To the west of the Temple of Universal Brotherly Love stands this temple with its 50m/164ft high white pagoda. It dates from the end of the 11th C, and was restored between 1270 and 1271 by Kublai Khan (advised by a Nepalese architect). It burned down several years later, however, and was not rebuilt until 1457. During its restoration in 1978 numerous religious artifacts and scrolls were found in the tip of the pagoda and these are now on display in the temple.
Xu Beihong Museum
The painter Xu Beihong (died 1953) is famous mainly for his traditional ink drawings of horses which have been imitated many times since. Xu studied in Paris and also used different western painting techniques. The museum was completed in 1983. It is situated south of the underground station Jishuitan and holds 1200 of the artist's paintings and more than 10,000 paintings by other artists which he had collected.
The Southern Cathedral is situated in the Xuannei Dajie. The present building was reconstructed in 1904 in the style of the church which was erected in 1650 (with financial support from the emperor) by the German Jesuit Johann Adam Schall von Bell. It stands on the site of the residences of the missionary Matteo Ricci. Regular church services, which many foreigners attend, are held here.
Purple Bamboo Park
Already in Yuan times (1271-1368), three lakes were dug out here and water was taken from them down the Changhe Canal to Beijing. In 1577 the Wanshou Si temple estate was laid out in the northwest of the park. Today it accommodates a small art museum (Beijin Yishu Bowuguan).

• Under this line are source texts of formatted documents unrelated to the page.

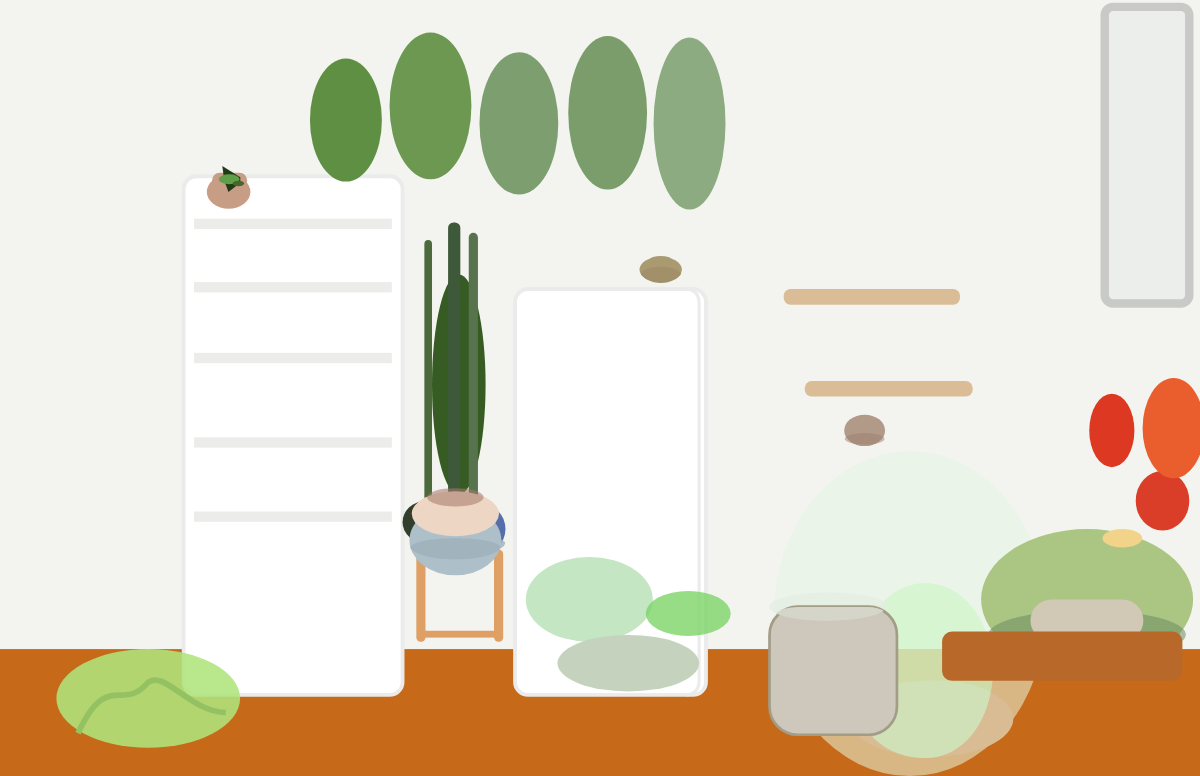
<!DOCTYPE html>
<html lang="en">
<head>
<meta charset="utf-8">
<title>Plant room</title>
<style>
:root{
  --wall:#f3f4ef; --floor:#c66a19; --white:#fff; --edge:#eaebea; --shelf:#ececea;
  --wood:#dabd96; --stool:#dfa066; --bench:#b86829;
  --mirror-frame:#c9cac8; --mirror-glass:#eceeeb;
}
html,body{margin:0;height:100%;overflow:hidden;background:var(--wall)}
.room{display:block;width:1200px;height:776px}
.wall{fill:var(--wall)}
.floor{fill:var(--floor)}
.cabinet{fill:var(--white);stroke:var(--edge);stroke-width:5}
.shelves{fill:var(--shelf)}
.wood{fill:var(--wood)}
.stool{fill:var(--stool)}
.bench{fill:var(--bench)}
.mirror{fill:var(--mirror-glass);stroke:var(--mirror-frame);stroke-width:11}
</style>
</head>
<body>
<svg class="room" viewBox="0 0 1568 1015" preserveAspectRatio="none" role="img" aria-label="Room with white cabinets, shelves and many plants">
  <defs>
    <rect id="shelf" x="253.500" width="258.500" height="13.500"/>
    <clipPath id="floor-area"><rect y="849" width="1568" height="166"/></clipPath>
    <clipPath id="wall-area"><rect width="1568" height="849"/></clipPath>
  </defs>

  <rect class="wall" width="1568" height="1015"/>
  <rect class="floor" y="849" width="1568" height="166"/>

  <rect class="mirror" x="1443.500" y="9" width="110.500" height="388" rx="11"/>

  <g id="tall-cabinet">
    <rect class="cabinet" x="240" y="230.500" width="286" height="678.500" rx="17"/>
    <g class="shelves">
      <use href="#shelf" y="286"/>
      <use href="#shelf" y="369"/>
      <use href="#shelf" y="461.500"/>
      <use href="#shelf" y="572"/>
      <use href="#shelf" y="669"/>
    </g>
  </g>

  <g id="low-cabinet">
    <rect class="cabinet" x="673" y="378" width="249.500" height="531" rx="17"/>
    <path d="M896 378Q913.500 379 913.500 397V890Q913.500 907 897 909" fill="none" stroke="#eaebea" stroke-width="4"/>
  </g>

  <g id="hanging-leaves">
    <ellipse cx="452" cy="157" rx="47" ry="80.500" fill="#5f8f43"/>
    <ellipse cx="562.500" cy="138.500" rx="53.500" ry="96" fill="#6d9852"/>
    <ellipse cx="678" cy="161.500" rx="51.500" ry="93" fill="#7d9f70"/>
    <ellipse cx="794" cy="147.500" rx="51.500" ry="100.500" fill="#7a9d6b"/>
    <ellipse cx="901" cy="161.500" rx="47" ry="112.500" fill="#8cab80"/>
  </g>

  <g id="small-pot">
    <rect x="277" y="226" width="46" height="20" rx="10" fill="#c89d85"/>
    <ellipse cx="298.700" cy="251" rx="28.500" ry="22" fill="#c89d85"/>
    <path d="M290.500 217L314 232V239L298.500 251L293 236Z" fill="#233a17"/>
    <ellipse cx="299.500" cy="234.500" rx="13.500" ry="6.500" fill="#5f9f48"/>
    <ellipse cx="311.500" cy="240" rx="7.500" ry="3.700" fill="#4b642c"/>
  </g>

  <g id="stool" class="stool">
    <rect x="544" y="719" width="12" height="120.500" rx="5.500"/>
    <rect x="645.500" y="719" width="12" height="120.500" rx="5.500"/>
    <rect x="550" y="825" width="101" height="9"/>
  </g>

  <g id="cactus">
    <ellipse cx="599.500" cy="503" rx="35" ry="144" fill="#365c23"/>
    <rect x="554.500" y="314" width="10" height="350" rx="5" fill="#4c6a3b"/>
    <rect x="585.500" y="291" width="16" height="370" rx="7" fill="#3e5939"/>
    <rect x="612.500" y="304.500" width="12" height="356" rx="6" fill="#56734d"/>
    <ellipse cx="557" cy="683" rx="31" ry="28" fill="#303e2b"/>
    <ellipse cx="626" cy="692" rx="34.500" ry="34" fill="#566fa9"/>
    <ellipse cx="598" cy="711" rx="62" ry="14" fill="#9db0b8" fill-opacity=".8"/>
    <ellipse cx="595" cy="706.500" rx="60" ry="46" fill="#adbfc9"/>
    <path d="M536 716C540 708 566 704 595 704S651 708 654.500 716C650 725 625 731.500 595 731.500S540 725 536 716Z" fill="#a1b3bd"/>
    <ellipse cx="595" cy="672" rx="57" ry="29.500" fill="#edd6c3"/>
    <ellipse cx="595" cy="650.500" rx="37" ry="12" fill="#a8796b" fill-opacity=".56"/>
  </g>

  <g id="cabinet-bowl">
    <ellipse cx="863.300" cy="352.500" rx="27.700" ry="16.500" fill="#a99a71"/>
    <path d="M837 358C844 346 882 346 890 358C887 364 876 370 863.500 370S840 364 837 358Z" fill="#a1906a"/>
    <ellipse cx="863.300" cy="339" rx="14" ry="4" fill="#a99a71"/>
  </g>

  <g id="cabinet-foliage">
    <ellipse cx="770" cy="784" rx="83" ry="55.500" fill="#c5e6c3"/>
    <ellipse cx="821" cy="867.500" rx="92.500" ry="37" fill="#c5d3be"/>
    <ellipse cx="899.300" cy="802.500" rx="55.500" ry="29.500" fill="#78d364" fill-opacity=".78"/>
  </g>

  <g id="wall-shelves" class="wood">
    <rect x="1024" y="378" width="230.500" height="20.500" rx="9"/>
    <rect x="1051.500" y="498.500" width="219.500" height="20" rx="9"/>
  </g>

  <g id="wall-pot">
    <ellipse cx="1129.800" cy="563" rx="26.700" ry="20.500" fill="#b19a88"/>
    <ellipse cx="1129.800" cy="574" rx="26" ry="7.500" fill="#9d7e70" fill-opacity=".5"/>
  </g>

  <g id="large-bush">
    <ellipse cx="1189" cy="802.500" rx="177.500" ry="212.500" fill="#ebf4e8" clip-path="url(#wall-area)"/>
    <ellipse cx="1189" cy="802.500" rx="177.500" ry="212.500" fill="#d8b785" clip-path="url(#floor-area)"/>
    <ellipse cx="1217" cy="940" rx="107" ry="50" fill="#dabc94"/>
    <ellipse cx="1209" cy="877" rx="88.500" ry="114.500" fill="#d7f5d0" clip-path="url(#wall-area)"/>
    <ellipse cx="1209" cy="877" rx="88.500" ry="114.500" fill="#d0dca8" clip-path="url(#floor-area)"/>
    <path d="M1145 904C1164 894 1190 890 1217 890C1247 890 1274 894 1294 905C1286 956 1251 991.500 1209 991.500C1184 991.500 1160 984 1141 965C1132 946 1134 923 1145 904Z" fill="#d1e1b7"/>
  </g>

  <g id="floor-planter">
    <ellipse cx="1083" cy="793.500" rx="78" ry="18.500" fill="#e4eee1" fill-opacity=".75"/>
    <rect x="1005.500" y="793.500" width="166.500" height="167.500" rx="37" fill="#cdc8bb" stroke="#a39c87" stroke-width="3.500"/>
    <path d="M1014 802Q1024 794 1043 794H1135Q1146 794 1155 799C1143 807 1115 812 1083 812C1052 812 1025 808 1014 802Z" fill="#d5d5c9"/>
  </g>

  <g id="flower-bench">
    <ellipse cx="1420.500" cy="784" rx="138.500" ry="92" fill="#abc583"/>
    <ellipse cx="1420.500" cy="830" rx="129" ry="32" fill="#6d8d63" fill-opacity=".55"/>
    <ellipse cx="1452.800" cy="563" rx="29.500" ry="48" fill="#dd3822"/>
    <ellipse cx="1519" cy="655" rx="35" ry="39" fill="#da3e28"/>
    <ellipse cx="1533.500" cy="560" rx="40.500" ry="65.500" fill="#ea5d2c"/>
    <ellipse cx="1466.500" cy="704" rx="26" ry="12" fill="#f2d38a"/>
    <rect x="1346.500" y="784" width="147.500" height="55" rx="27.500" fill="#d1c8b6"/>
    <rect class="bench" x="1231" y="826" width="314" height="64.500" rx="13"/>
  </g>

  <g id="floor-plant">
    <ellipse cx="193.700" cy="913.500" rx="120" ry="64.500" fill="#afe47b" fill-opacity=".88"/>
    <path d="M102 959C140 876 160 932 193 893C214 875 248 931 295 932" fill="none" stroke="#94c263" stroke-width="7.500"/>
  </g>
</svg>
</body>
</html>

Temple of the Great Bell
In the Temple of the Great Bell, which lies to the north of the third circular road is a collection of 160 old bells, including one of the largest in world. This bell is 6.75m/22ft tall, has a diameter of about 3.5m/11ft, and weighs 46.5 tonnes. It was molded from bronze during the rule of Emperor Yongle (1402-24). The body of the bell has been engraved with Sutra texts amounting to 220,000 characters.
Altar of the Sun
In the former eastern suburb, in the direction of the rising sun, in Ritan Park is a square altar terrace dating back to 1530. Here the emperors brought sacrifices for the Sun during the spring equinox.
The Drum Tower which is situated about 2km/3.2mi north of the Imperial Palace dates from the year 1420. At night, drums were beaten here to announce the changing shifts of the night guards.
Temple of Universal Brotherly Love
The Temple of Universal Brotherly Love (not accessible) lies in the Fuchengmennei Dajie. The original building dates back to the 12th C and was completed in 1457. In the 1930s it was destroyed by fire, and was gradually rebuilt.
The Bell Tower looms north of the Golou tower. This bell tower also dates back to 1420 and its chimes informed the city's residents of the hour.
Antique Street was originally the location of a glass factory during the Qing Dynasty (1644-1911). Today it is a culturally rich street that attracts visitors from around the world. Stores carry ancient literature, antiques, stone inscriptions, calligraphy and paintings, as well as western and eastern instruments.
Beijing Capital International Airport
Beijing Capital International Airport is located 26km from the city center. It opened in 1999 and offers updated facilities. The airport is serviced by a large number of international carriers.